21 February – 26 August 2012
Wanna Play! combines a retrospective view of a fine and original tradition within Danish art – art playgrounds in the public space – with an experimental approach to exhibition practices, specifically in the form of a giant indoor playground created by six artists in the museum’s top floor. We have long held a fond wish to unite these two elements in a single exhibition. Indeed, the museum was well equipped for the task; as regards the history of the subject KØS already owned sketches and models, created by artists such as William Fridericia, for the historic amusement park Tivoli’s artist playground Tivolaj (1958, no longer exists).
In 2011 the museum’s collections saw the addition of models for Randi & Katrine’s art playground in the Nikolaj Square in Copenhagen. However, we were confident that the subject offered an even greater potential wealth of material, and we are very pleased to have unearthed much of it – e.g. about Tivolaj, where we found additional materials through Torsten Johansson’s family. Johansson was the creative mind behind the sculptural, vividly yellow slide in this innovative playground setting. The exhibition also shows materials documenting Palle Nielsen’s groundbreaking project from 1968: a giant indoor playground at the Moderna Museet in Stockholm. Kerstin Bergendal and the artists’ group Konvoj are also featured in the exhibition. By juxtaposing materials documenting the playground projects created by Bergendal and Konvoj we focus on how artists employ relational practises when creating playgrounds.
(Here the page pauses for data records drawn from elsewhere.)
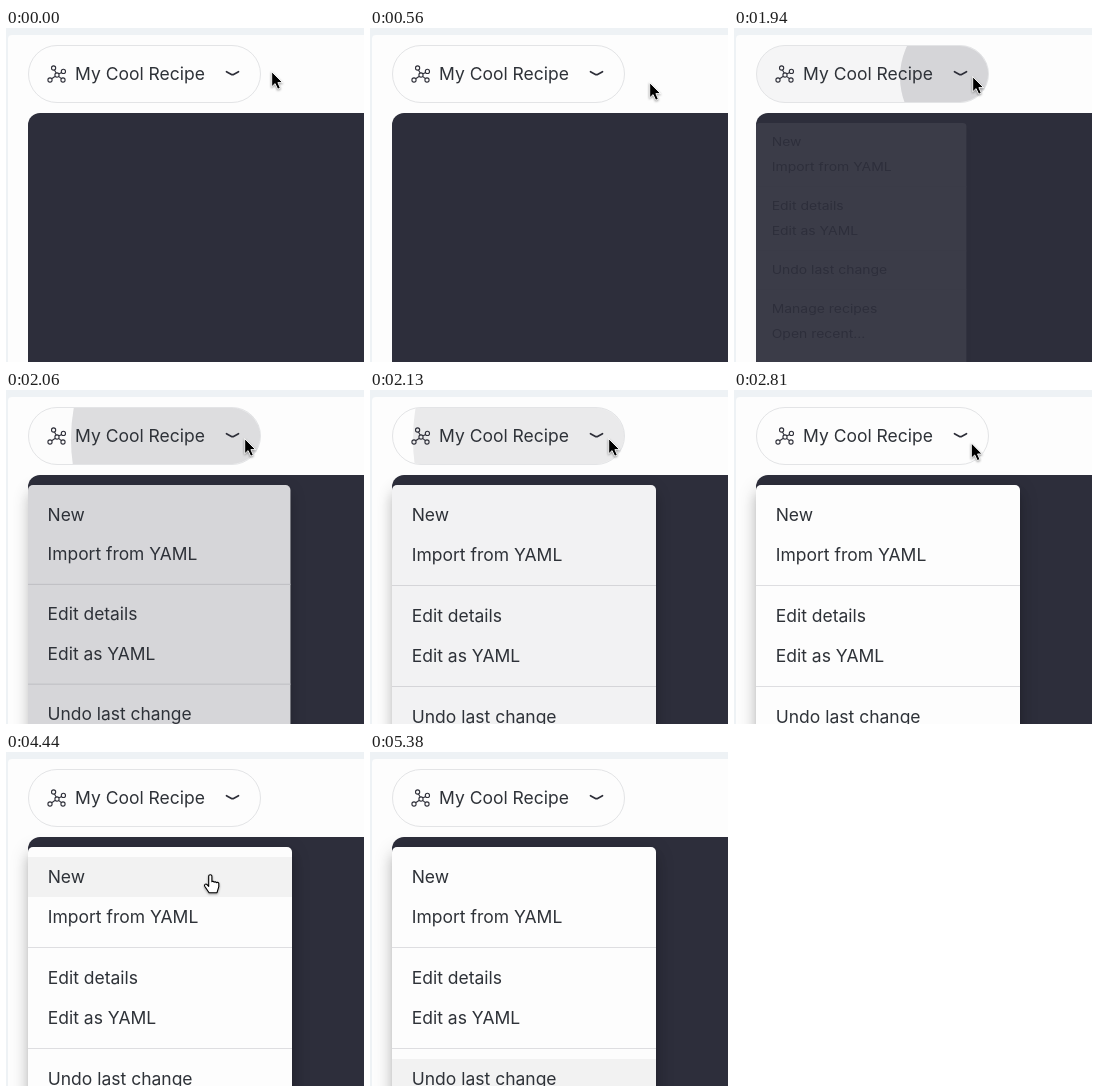
An HTML page that plays this animation: 358 px wide and 334 px high, repeating every 5950 ms.

```html
<!DOCTYPE html>
<html lang="en">
<head>
<meta charset="utf-8">
<title>Recipe menu</title>
<style>
  html, body { margin: 0; width: 100%; height: 100%; overflow: hidden; }
  body { background: #eef2f5; font: 17.5px Inter, sans-serif; color: #2e3238; }
  #stage { position: relative; width: 358px; height: 334px; overflow: hidden; }
  #stage > * { position: absolute; box-sizing: border-box; }
  #panel { left: 2px; top: 7px; right: 0; bottom: 0; background: #fdfdfd; border-radius: 4px 0 0; }
  #canvas { left: 22px; top: 85px; width: 400px; height: 300px; background: #2d2e3b; border-radius: 12px; }
  #pill { left: 22px; top: 17px; width: 233px; height: 58px; border-radius: 29px; overflow: hidden;
    border: 1px solid #e3e4e6; }
  #pill span { position: absolute; left: 46px; line-height: 56px; white-space: nowrap; }
  #ripple { position: absolute; left: 215px; top: 31px; width: 0; height: 0; border-radius: 50%; background: #2d2e3b; }
  #menu { left: 22px; top: 95px; width: 264px; height: 420px; padding-top: 10px; background: #fdfdfd;
    border-radius: 5px; transform-origin: 0 0;
    box-shadow: 0 6px 6px -4px #0003, 0 10px 12px 1px #00000024, 0 4px 18px 2px #0000001f; }
  #menu div { height: 40px; line-height: 40px; padding-left: 19.7px; white-space: nowrap; }
  #menu hr { height: 1px; margin: 10px 0; border: 0; background: #dedee1; }
  svg { left: 0; top: 0; overflow: visible; fill: none; stroke: #2d2e38; stroke-linecap: round; stroke-linejoin: round; }
  #pointer { filter: drop-shadow(0 1px 1px #0006); }
</style>
</head>
<body>
<div id="stage">
  <div id="panel"></div>
  <div id="canvas"></div>
  <div id="pill"><i id="ripple"></i><span>My Cool Recipe</span></div>
  <svg width="358" height="334">
    <path id="icon" stroke-width="1.1"/>
    <path stroke-width="1.7" d="M220.5 43.7l4.5 2.5q1.5 .8 3 0l4.5-2.5"/>
  </svg>
  <div id="menu">
    <div>New</div><div>Import from YAML</div><hr>
    <div>Edit details</div><div>Edit as YAML</div><hr>
    <div>Undo last change</div><hr>
    <div>Manage recipes</div><div>Open recent...</div>
  </div>
  <svg width="358" height="334">
    <g id="pointer">
      <path id="arrow" fill="#000" stroke="#fff" stroke-width=".9"
        d="M.7 0v14.8l3.4-3.2 2.6 5.6 2.6-1.1-2.4-5.5h4.3z"/>
      <path id="hand" fill="#fff" stroke="#000" stroke-width="1.1"
        d="M-1.6 10V1.6a1.6 1.6 0 0 1 3.2 0V7a1.5 1.5 0 0 1 2.3 .5a1.5 1.5 0 0 1 2.3 .5a1.5 1.5 0 0 1 2.3 .5V12l-1.8 6H-1.2l-4.4-6.5a1.4 1.4 0 0 1 2.2-1.7l1.8 1.8z"/>
    </g>
  </svg>
</div>
<script>
const LOOP = 5950, STEP = 62.5;
const HOVER = 1440, PRESS = 1780, RELEASE = 1888;
const RADIUS = 218;

// Pointer glides: start, end, x, y
const glides = [
  [0, 190, 277, 71], [340, 565, 279, 55], [1060, 1660, 238, 49],
  [2680, 3250, 211, 136], [3250, 3380, 220, 130], [3600, 3880, 183, 126],
  [3880, 4130, 194, 123], [4200, 4440, 204.3, 122.7], [4890, 5380, 207, 340]
];

const $ = id => document.getElementById(id);
const [pill, ripple, menu, pointer, arrow, hand] =
  ['pill', 'ripple', 'menu', 'pointer', 'arrow', 'hand'].map($);
const rows = [...menu.querySelectorAll('div')];
const tops = rows.map(row => 95 + row.offsetTop);

const progress = (t, start, duration) => Math.min(1, Math.max(0, (t - start) / duration));

// cubic-bezier(.4, 0, .2, 1) by bisection
function ease(t, start, duration) {
  const x = progress(t, start, duration);
  let lo = 0, hi = 1;
  for (let i = 0; i < 20; i++) {
    const u = (lo + hi) / 2, v = 1 - u;
    if (1.2 * v * v * u + .6 * v * u * u + u ** 3 < x) lo = u; else hi = u;
  }
  return lo * lo * (3 - 2 * lo);
}

const easeInOut = k => k < .5 ? 4 * k ** 3 : 1 - 4 * (1 - k) ** 3;

function pointAt(t) {
  let x = 265, y = 44;
  for (const [start, end, toX, toY] of glides) {
    const k = easeInOut(progress(t, start, end - start));
    x += (toX - x) * k;
    y += (toY - y) * k;
  }
  return [x, y];
}

// A hub ring joined by trimmed spokes to four outer rings
function drawIcon() {
  const r = 2.1, hub = [51, 47];
  const ring = ([x, y]) => `M${x - r} ${y}a${r} ${r} 0 1 1 ${2 * r} 0a${r} ${r} 0 1 1 ${-2 * r} 0`;
  let d = ring(hub);
  for (const [dx, dy] of [[-3.4, -7], [6.4, -3.6], [-7, 5], [6, 5]]) {
    const trim = r / Math.hypot(dx, dy);
    const at = k => [hub[0] + dx * k, hub[1] + dy * k];
    d += ring(at(1)) + `M${at(trim)}L${at(1 - trim)}`;
  }
  $('icon').setAttribute('d', d);
}

function draw(now) {
  const t = Math.floor((now % LOOP + 3) / STEP) * STEP;
  const open = t > RELEASE;

  const [x, y] = pointAt(t);
  const over = open ? tops.findIndex(top => y >= top && y < top + 40) : -1;
  rows.forEach((row, i) => row.style.background = i === over ? '#f2f2f2' : '');
  pointer.setAttribute('transform', `translate(${x} ${y})`);
  arrow.style.display = over < 0 ? '' : 'none';
  hand.style.display = over < 0 ? 'none' : '';

  const hover = ease(t, HOVER, 250) - ease(t, RELEASE, 250);
  pill.style.background = `rgba(45,46,59,${.04 * hover})`;

  const spread = ease(t, PRESS, 550);
  ripple.style.padding = RADIUS * spread + 'px';
  ripple.style.margin = -RADIUS * spread + 'px';
  ripple.style.opacity = (.1 + .2 * spread) * (1 - ease(t, RELEASE, 550));

  const scale = .75 + .25 * ease(t, RELEASE, 217);
  menu.style.transform = scale > .9999 ? 'none' : `scale(${scale}, ${scale * scale})`;
  menu.style.opacity = ease(t, RELEASE, 327);
  menu.style.visibility = open ? 'visible' : 'hidden';
}

drawIcon();
const begin = performance.now();
(function tick() {
  draw(performance.now() - begin);
  requestAnimationFrame(tick);
})();
</script>
</body>
</html>
```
WANNA PLAY! looks at how restrictions and rules makes it difficult to create truly wild, artistic playgrounds. Many of us remember the special thrill of that really good slide, the sensational see-saw, and so on, but times have changed: gone are the days of innocence where children could scamper around junk playgrounds, mount swings without having special safety surfaces underneath, etc. Today we are preoccupied with rules and regulations, with the letter of the law and the potential liabilities associated with any mishaps; all this is an impediment to establishing ”wild” playgrounds.Nevertheless, the issue is highly topical in connection with the City of Copenhagen’s project Plads Til Leg (literally “Grounds for Play”), which encompasses five art playgrounds so far, created by Randi & Katrine, Nina Saunders, Peter Land, Eva Steen Christensen, and Tanja Rau, respectively.
At KØS, we firmly believe that an exhibition such as this should fuse historical analysis and retrospection with opportunities for playing here and now. We wish to extend our warm thanks to the six artists who have created play-elements for the exhibition: Anders Bonnesen, Camilla Berner, Andreas Schulenburg, Vibe Bredahl, Hannah Heilmann, and Anna Maria Helgadottir. Thanks are also due to Fantasileg ApS, who acted as safety consultants for the exhibition.
Photo: Erling Lykke Jeppesen